All lines with the word "nodes" in the material below are required.
---
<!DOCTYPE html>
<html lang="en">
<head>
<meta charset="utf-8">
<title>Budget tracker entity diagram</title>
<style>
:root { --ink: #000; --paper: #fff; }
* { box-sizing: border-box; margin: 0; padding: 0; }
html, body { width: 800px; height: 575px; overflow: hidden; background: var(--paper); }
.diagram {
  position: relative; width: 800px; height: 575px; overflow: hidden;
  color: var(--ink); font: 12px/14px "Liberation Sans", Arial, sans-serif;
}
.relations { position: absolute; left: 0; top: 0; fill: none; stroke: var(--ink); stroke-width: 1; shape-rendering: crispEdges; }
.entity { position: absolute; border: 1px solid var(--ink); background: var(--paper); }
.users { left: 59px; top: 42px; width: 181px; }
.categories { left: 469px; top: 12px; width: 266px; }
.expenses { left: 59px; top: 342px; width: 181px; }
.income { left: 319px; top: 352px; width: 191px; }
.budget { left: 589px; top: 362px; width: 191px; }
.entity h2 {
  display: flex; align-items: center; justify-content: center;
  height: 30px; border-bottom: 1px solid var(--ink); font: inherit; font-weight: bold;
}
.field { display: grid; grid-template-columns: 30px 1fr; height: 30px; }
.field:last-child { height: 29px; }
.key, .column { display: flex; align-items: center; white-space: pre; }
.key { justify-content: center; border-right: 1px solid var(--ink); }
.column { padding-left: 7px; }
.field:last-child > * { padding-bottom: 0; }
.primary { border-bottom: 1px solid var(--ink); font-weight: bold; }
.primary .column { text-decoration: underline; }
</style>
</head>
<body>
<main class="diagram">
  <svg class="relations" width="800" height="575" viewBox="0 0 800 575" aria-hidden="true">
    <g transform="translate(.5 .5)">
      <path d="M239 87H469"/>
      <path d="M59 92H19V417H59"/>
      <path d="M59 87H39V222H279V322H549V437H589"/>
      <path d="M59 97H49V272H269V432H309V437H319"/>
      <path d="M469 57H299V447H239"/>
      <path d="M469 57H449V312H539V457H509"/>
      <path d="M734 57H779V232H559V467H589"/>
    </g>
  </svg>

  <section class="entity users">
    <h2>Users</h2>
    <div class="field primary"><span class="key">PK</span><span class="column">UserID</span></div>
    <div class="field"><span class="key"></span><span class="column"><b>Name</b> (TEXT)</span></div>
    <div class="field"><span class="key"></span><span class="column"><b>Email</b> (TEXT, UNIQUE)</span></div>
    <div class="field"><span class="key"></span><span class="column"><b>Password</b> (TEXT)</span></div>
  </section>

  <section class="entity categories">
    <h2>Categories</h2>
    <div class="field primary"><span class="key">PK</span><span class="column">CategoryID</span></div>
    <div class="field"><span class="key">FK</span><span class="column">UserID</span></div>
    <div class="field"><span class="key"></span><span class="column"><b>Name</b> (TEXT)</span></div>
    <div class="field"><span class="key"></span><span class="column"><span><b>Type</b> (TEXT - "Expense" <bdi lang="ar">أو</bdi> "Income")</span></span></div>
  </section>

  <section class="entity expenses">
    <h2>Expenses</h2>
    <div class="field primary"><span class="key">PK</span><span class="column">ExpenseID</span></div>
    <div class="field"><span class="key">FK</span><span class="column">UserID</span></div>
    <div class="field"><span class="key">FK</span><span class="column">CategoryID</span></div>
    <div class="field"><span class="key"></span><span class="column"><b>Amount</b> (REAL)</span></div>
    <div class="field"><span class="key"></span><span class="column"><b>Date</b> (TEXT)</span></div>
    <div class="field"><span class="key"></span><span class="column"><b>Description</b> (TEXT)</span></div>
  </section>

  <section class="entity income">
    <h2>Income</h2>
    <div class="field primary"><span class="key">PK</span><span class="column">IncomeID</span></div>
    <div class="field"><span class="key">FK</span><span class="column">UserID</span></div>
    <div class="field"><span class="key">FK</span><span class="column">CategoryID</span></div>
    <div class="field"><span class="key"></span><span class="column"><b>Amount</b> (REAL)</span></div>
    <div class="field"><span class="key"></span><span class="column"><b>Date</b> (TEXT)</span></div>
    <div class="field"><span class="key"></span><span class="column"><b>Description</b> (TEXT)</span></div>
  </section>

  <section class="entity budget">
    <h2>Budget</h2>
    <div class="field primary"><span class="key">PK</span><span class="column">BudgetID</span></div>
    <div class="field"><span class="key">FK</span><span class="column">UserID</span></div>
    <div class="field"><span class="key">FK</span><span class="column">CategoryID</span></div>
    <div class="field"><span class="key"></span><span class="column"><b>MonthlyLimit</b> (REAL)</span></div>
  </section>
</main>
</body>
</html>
---
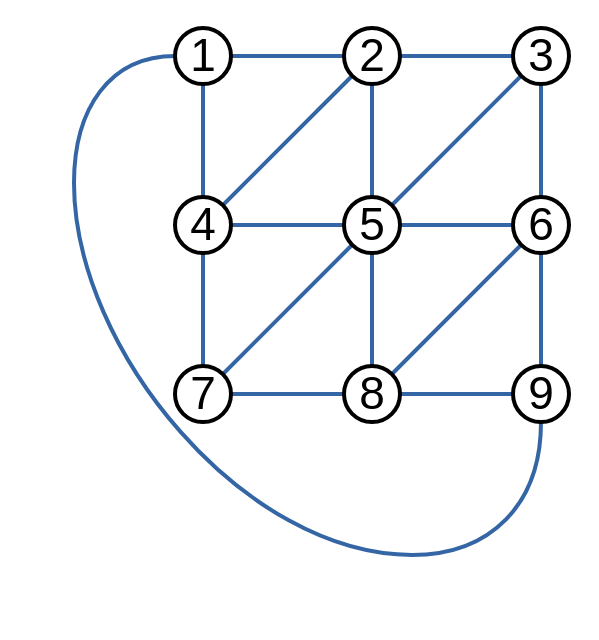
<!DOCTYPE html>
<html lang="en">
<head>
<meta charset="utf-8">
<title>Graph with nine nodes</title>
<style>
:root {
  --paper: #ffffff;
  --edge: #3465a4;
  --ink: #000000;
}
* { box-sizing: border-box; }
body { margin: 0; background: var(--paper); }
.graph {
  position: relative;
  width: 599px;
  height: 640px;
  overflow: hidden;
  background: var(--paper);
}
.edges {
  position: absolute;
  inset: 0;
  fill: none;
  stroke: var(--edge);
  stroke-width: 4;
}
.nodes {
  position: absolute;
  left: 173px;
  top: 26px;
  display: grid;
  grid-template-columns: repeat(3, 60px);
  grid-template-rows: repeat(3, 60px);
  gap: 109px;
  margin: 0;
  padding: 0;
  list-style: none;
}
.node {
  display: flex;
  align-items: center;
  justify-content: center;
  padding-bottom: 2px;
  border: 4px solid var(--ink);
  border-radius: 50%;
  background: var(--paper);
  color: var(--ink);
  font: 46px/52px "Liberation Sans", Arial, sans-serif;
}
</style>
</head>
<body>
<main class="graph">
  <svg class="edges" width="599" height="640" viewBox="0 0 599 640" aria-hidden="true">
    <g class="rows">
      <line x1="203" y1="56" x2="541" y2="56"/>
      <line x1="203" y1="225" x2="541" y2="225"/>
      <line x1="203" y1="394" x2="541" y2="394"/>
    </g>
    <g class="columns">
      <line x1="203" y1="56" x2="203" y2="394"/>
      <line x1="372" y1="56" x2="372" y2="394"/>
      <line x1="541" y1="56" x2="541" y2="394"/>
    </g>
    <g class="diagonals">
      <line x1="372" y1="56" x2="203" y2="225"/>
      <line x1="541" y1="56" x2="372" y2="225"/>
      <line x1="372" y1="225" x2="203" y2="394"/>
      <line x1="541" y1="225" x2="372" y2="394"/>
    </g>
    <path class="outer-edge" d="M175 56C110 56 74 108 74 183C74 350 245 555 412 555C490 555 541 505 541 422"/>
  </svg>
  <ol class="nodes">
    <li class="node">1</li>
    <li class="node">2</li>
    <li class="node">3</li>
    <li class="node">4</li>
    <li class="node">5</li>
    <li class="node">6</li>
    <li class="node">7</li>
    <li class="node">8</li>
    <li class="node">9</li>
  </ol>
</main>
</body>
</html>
---
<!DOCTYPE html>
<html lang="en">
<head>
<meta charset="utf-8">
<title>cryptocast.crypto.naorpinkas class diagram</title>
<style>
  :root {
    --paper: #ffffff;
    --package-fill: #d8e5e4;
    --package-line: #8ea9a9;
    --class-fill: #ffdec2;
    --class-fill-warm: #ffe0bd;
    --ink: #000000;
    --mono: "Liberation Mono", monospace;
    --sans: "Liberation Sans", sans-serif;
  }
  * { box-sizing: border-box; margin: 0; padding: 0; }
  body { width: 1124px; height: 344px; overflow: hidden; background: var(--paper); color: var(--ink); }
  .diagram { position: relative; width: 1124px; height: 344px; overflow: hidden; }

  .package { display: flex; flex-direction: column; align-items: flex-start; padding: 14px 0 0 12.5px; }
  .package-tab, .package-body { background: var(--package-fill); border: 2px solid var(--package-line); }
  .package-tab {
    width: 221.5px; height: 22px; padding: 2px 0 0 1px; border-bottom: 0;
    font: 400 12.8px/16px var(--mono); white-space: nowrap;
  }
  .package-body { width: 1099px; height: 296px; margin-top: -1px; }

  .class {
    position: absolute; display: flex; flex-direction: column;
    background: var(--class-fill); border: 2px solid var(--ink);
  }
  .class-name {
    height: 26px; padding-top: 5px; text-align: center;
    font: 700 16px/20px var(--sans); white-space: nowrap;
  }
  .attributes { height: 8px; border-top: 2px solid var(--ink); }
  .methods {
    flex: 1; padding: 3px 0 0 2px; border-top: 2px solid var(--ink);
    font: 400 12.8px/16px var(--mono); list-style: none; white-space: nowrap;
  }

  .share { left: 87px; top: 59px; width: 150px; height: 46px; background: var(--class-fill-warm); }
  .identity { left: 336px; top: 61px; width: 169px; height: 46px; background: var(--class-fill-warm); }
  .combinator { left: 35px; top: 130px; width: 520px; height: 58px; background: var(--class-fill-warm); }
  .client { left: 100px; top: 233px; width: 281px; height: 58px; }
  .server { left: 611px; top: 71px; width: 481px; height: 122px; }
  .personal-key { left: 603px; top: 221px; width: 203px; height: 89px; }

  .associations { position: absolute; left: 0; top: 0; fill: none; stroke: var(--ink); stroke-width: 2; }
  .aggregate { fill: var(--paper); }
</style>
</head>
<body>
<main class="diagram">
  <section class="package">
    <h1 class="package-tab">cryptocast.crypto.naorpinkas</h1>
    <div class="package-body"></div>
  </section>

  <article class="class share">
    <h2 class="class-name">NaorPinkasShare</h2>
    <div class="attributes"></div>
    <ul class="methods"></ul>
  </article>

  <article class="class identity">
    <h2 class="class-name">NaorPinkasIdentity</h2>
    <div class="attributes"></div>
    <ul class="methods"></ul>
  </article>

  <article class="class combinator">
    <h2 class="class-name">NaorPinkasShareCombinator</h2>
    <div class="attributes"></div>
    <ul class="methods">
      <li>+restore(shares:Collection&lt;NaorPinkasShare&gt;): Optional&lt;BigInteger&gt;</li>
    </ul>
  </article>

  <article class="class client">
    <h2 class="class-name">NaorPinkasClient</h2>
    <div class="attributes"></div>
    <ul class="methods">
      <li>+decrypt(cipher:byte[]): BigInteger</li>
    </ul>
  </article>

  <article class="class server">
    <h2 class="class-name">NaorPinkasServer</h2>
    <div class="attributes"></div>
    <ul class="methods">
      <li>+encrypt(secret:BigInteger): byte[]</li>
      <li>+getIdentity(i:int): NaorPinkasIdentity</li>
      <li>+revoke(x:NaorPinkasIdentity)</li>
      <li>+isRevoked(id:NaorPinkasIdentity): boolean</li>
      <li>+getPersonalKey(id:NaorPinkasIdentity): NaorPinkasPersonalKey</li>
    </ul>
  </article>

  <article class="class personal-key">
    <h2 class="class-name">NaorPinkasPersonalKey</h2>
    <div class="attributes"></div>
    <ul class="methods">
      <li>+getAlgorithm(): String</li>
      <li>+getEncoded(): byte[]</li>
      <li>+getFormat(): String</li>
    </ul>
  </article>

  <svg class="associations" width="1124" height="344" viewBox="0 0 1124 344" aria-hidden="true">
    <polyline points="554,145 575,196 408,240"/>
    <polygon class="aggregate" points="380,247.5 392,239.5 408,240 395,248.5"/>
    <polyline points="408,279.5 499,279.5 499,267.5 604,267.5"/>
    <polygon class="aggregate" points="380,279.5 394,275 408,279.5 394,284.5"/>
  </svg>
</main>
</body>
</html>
---
Output of the exercise:
<title>Graph with nine nodes</title>
.nodes {
  <ol class="nodes">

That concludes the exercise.